Attack of the clones?
The announcement (still not verified) that a cloned baby has been born seems likely to produce the usual handwringing about Brave New World and technology running ahead of the law. In fact, while it will be almost impossible to stop human cloning, my assessment is that the net social impact will be close to zero.
The basic premise for this claim is that hardly anyone wants a fundamental alternative to the traditional method of conception. All the popular applications of human reproductive technologies have involved making the traditional method work more reliably – either by enabling infertile couples to have children or by preventing the transmission of genetic defects.
Conversely, most of the supposed ‘Brave New World’ applications have been feasible, using low-tech methods, since the dawn of time, or at least since the basics of genetics became properly understood around a century ago. The only widespread example of genetic selection has been the use of amniocentesis, followed by selective abortion, for sex selection. This is just a marginally modified version of selective infanticide, though for some, the differences are crucial. A similar point applies to the most likely non-therapeutic use of cloning, to permit lesbians to have children without male intervention.
With these marginal exceptions, interest in human applications of genetic engineering, both high-tech and low-tech, has been close to zero.
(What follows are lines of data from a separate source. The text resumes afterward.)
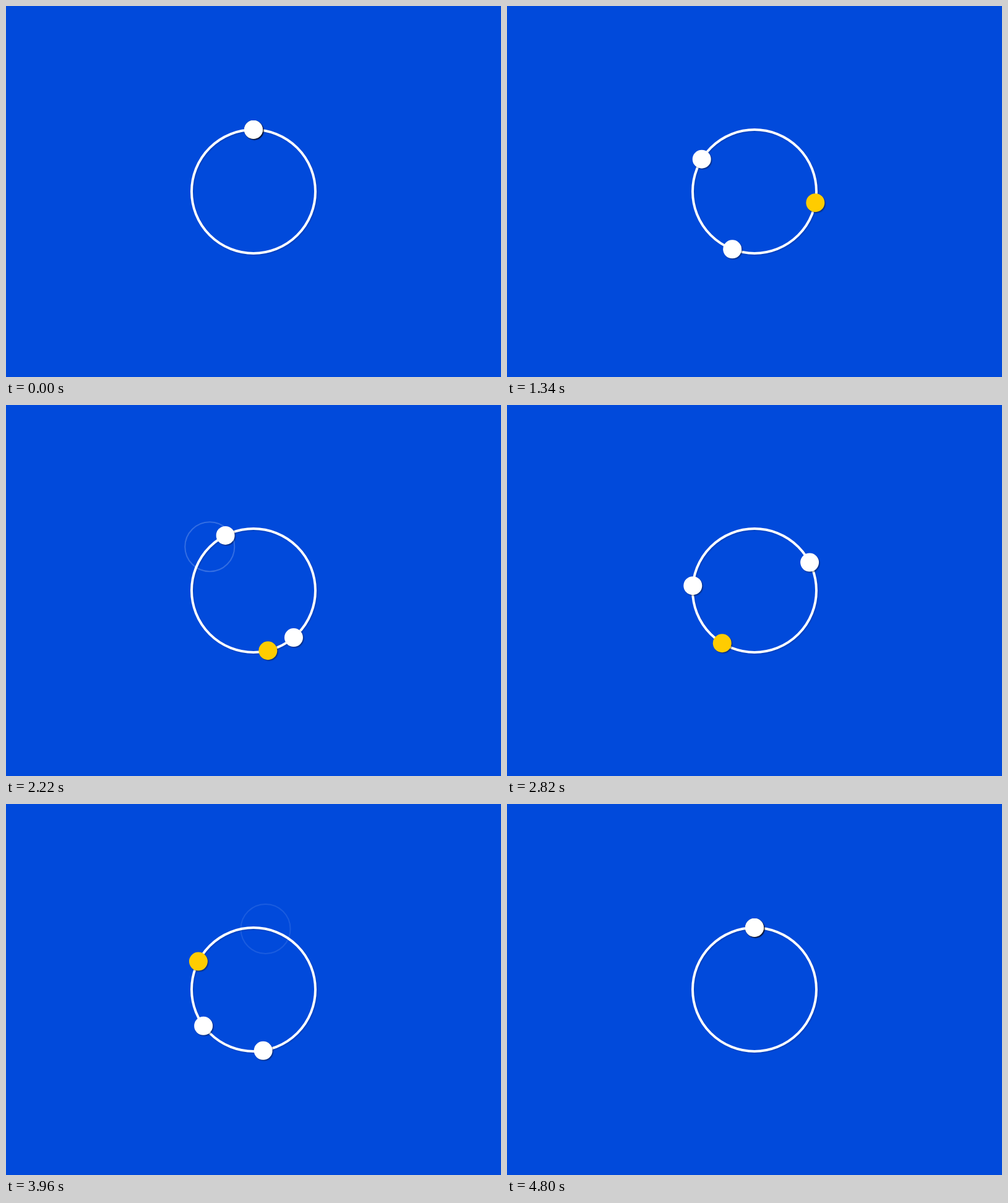
Animation of 800x600 px, one loop 4820 ms. Source, as an HTML page with a canvas:

```html
<!DOCTYPE html>
<html lang="en">
<head>
<meta charset="utf-8">
<title>Orbiting dots</title>
<style>
  html, body { margin: 0; width: 100%; height: 100%; overflow: hidden; background: #014adb; }
  canvas { display: block; }
</style>
</head>
<body>
<canvas id="stage" width="800" height="600"></canvas>
<script>
const ctx = document.getElementById('stage').getContext('2d');
const TAU = Math.PI * 2;
const LOOP = 4820, STEP = 20, TURN = 4800;
const CENTER = { x: 400, y: 300 }, ORBIT = 100;

// Painted in this order, so the fastest dot lies on top.
const dots = [
  { turns: 1, color: '#ffcc00' },
  { turns: 2, color: '#ffffff' },
  { turns: 3, color: '#ffffff' }
];

// Translucent pulses that swell and fade on the orbit; angles in degrees from the top.
const pulses = [
  { peak: 640, angle: 54, radius: 35, alpha: 0.2, filled: true },
  { peak: 2220, angle: 315, radius: 40, alpha: 0.2 },
  { peak: 3960, angle: 11.25, radius: 40, alpha: 0.1 }
];
const PULSE_FADE = 240;

function onOrbit(angle) {
  return {
    x: CENTER.x + ORBIT * Math.sin(angle),
    y: CENTER.y - ORBIT * Math.cos(angle)
  };
}

function circle({ x, y }, radius) {
  ctx.beginPath();
  ctx.arc(x, y, radius, 0, TAU);
}

function setShadow(alpha) {
  ctx.shadowColor = `rgba(0, 0, 0, ${alpha})`;
  ctx.shadowOffsetX = ctx.shadowOffsetY = 1.5;
  ctx.shadowBlur = 1.5;
}

function drawTrack() {
  ctx.save();
  setShadow(0.15);
  ctx.strokeStyle = '#ffffff';
  ctx.lineWidth = 4;
  circle(CENTER, ORBIT);
  ctx.stroke();
  ctx.restore();
}

function drawDot(dot, time) {
  ctx.save();
  setShadow(0.4);
  ctx.fillStyle = dot.color;
  circle(onOrbit(TAU * dot.turns * time / TURN), 15);
  ctx.fill();
  ctx.restore();
}

function drawPulse(pulse, time) {
  const strength = 1 - Math.abs(time - pulse.peak) / PULSE_FADE;
  if (strength <= 0) return;
  ctx.save();
  ctx.globalAlpha = pulse.alpha * strength;
  ctx.fillStyle = ctx.strokeStyle = '#ffffff';
  ctx.lineWidth = 2;
  circle(onOrbit(pulse.angle * TAU / 360), pulse.radius);
  if (pulse.filled) ctx.fill();
  else ctx.stroke();
  ctx.restore();
}

function draw(time) {
  ctx.fillStyle = '#014adb';
  ctx.fillRect(0, 0, 800, 600);
  drawTrack();
  dots.forEach(dot => drawDot(dot, time));
  pulses.forEach(pulse => drawPulse(pulse, time));
}

function tick() {
  const time = performance.now() % LOOP;
  draw(Math.floor(time / STEP) * STEP);
  requestAnimationFrame(tick);
}
tick();
</script>
</body>
</html>
```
From attempts at promoting eugenic breeding in the early 20th century to the ‘genius’ sperm bank of the 1980s, hardly anyone has been interested in improving the genetic quality of the species, and particularly not if it involved removing their own genes from the pool (of course, as the famous Darwin awards attest, many of the less-fit manage to find creative ways of removing their genes from the pool before reproducing).
Coming back to cloning, if a science-fiction version of cloning were possible, producing exact adult copies of a given individual, there would probably be men rich and egotistical enough to go for it (I can’t imagine women being interested). But I doubt that many men would really want an identical twin thirty years younger than themselves, and whose inevitably disappointing behavior can’t be blamed on anyone else.